Lincoln Letter and Mallet Go to Auction
With the holiday season comes the winter auctions, and Christie's December 5 books and manuscripts sale in New York is full of exquisite stocking stuffers for the collectors on your list. Among the items up for bid is a letter written in 1858 by Abraham Lincoln, at the time the Republican candidate for the United States Senate. Lincoln composed the letter in preparation for seven forthcoming debates with Democratic incumbent Stephen Douglas. (In 1858, senators were elected by state legislatures and these debates helped sway the Illinois General Assembly.) Addressed to fellow attorney Henry Asbury,
the letter outlines how Lincoln intended to debate whether a territory had the right to exclude slavery even in the wake of the Dred Scott v. Sandford Supreme Court case stating that Congress did not have the authority to prohibit slavery in U.S. territories.
A recent convert to the Republican party after the collapse of the Whigs, Asbury had previously written to Lincoln on July 28 with suggestions for the second of seven debates with Douglas. "Do not let him [Douglas] dodge here," exhorted Douglas. Lincoln's response, dated July 31, agrees with Asbury's tactic to force Douglas to clarify his position on slavery, which in turn alienated Douglas from southern voters.
Though Lincoln lost his senate bid, the debates catapulted him into the national political consciousness. The resulting splintering of the Democratic Party gave Lincoln the necessary majority votes to become America's sixteenth president in 1860.
Pre-sale estimates on this document fall between $500,000-700,000.
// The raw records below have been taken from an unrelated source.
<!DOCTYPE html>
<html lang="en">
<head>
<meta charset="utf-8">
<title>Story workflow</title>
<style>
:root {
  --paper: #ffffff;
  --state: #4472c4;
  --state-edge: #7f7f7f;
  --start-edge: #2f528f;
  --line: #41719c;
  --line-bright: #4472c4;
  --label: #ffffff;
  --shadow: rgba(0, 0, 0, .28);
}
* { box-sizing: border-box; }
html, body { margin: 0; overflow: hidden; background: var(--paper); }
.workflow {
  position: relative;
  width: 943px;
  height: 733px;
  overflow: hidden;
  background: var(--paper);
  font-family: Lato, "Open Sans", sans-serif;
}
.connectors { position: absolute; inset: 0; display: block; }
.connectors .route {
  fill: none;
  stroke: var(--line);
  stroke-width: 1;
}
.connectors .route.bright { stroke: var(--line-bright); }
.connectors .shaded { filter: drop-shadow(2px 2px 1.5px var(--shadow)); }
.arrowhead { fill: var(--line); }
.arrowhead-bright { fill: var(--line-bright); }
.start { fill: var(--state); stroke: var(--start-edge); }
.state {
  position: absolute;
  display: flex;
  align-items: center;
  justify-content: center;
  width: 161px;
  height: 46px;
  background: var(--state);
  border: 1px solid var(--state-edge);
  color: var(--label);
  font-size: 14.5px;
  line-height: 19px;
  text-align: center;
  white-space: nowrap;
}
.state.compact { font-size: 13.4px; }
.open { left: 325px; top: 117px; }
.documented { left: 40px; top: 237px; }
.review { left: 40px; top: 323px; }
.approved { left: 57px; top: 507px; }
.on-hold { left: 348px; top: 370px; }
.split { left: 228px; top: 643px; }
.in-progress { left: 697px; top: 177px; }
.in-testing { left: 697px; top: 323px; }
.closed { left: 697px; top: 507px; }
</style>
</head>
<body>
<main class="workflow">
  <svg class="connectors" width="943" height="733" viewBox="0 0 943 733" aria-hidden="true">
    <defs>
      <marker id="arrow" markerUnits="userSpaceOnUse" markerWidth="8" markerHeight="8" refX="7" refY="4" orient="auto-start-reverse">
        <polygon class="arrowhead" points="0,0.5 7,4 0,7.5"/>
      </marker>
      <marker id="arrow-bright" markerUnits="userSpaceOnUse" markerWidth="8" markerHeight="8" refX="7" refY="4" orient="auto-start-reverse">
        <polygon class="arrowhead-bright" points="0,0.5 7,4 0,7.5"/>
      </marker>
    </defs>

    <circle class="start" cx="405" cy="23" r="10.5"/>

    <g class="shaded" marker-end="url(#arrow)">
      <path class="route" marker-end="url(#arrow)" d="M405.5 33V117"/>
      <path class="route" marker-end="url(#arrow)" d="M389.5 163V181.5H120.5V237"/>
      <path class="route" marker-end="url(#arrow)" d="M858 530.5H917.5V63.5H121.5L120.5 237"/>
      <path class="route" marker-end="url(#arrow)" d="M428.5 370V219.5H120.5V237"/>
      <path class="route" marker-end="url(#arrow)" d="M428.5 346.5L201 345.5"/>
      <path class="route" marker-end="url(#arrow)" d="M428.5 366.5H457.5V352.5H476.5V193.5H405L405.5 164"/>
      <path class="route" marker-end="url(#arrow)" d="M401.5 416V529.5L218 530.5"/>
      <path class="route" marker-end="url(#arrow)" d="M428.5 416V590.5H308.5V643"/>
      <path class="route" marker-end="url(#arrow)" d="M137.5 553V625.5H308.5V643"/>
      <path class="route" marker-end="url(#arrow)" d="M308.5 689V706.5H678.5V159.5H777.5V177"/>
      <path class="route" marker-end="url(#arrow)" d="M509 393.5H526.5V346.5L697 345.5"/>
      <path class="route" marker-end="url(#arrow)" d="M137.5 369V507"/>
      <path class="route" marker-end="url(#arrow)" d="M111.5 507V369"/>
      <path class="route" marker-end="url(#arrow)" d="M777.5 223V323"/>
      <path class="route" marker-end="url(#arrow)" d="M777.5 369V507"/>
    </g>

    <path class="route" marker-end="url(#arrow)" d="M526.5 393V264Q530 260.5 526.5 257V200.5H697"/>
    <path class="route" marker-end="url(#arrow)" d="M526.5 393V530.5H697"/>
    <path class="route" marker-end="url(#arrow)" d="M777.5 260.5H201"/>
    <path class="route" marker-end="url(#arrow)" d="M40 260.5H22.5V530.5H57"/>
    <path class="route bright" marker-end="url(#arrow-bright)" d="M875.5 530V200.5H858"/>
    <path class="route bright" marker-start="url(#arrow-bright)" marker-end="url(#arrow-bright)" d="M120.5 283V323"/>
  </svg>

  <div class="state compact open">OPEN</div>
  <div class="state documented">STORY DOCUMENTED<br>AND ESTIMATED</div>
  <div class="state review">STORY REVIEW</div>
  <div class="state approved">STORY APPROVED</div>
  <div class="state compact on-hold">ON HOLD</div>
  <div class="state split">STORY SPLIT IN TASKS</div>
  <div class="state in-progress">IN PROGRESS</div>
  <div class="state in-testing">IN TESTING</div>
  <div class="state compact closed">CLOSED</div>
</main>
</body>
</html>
Offered in the same auction: a wooden bench mallet bearing the initials "A.L." that is believed to be the earliest artifact belonging to Lincoln in a private collection. Fashioned from a broken rail-splitting maul, Lincoln used the mallet when he lived in Pigeon Creek, Indiana, from 1816 through 1830. The maul is crafted from a cherry wood burl with a hickory handle. The mallet came into possession of Lincoln's Pigeon Creek neighbor, Barnabas Carter, Jr. in 1829 or 1830, and has remained in the family until now. Pre-sale estimates range from $300,000-500,000.
Images courtesy of Christie's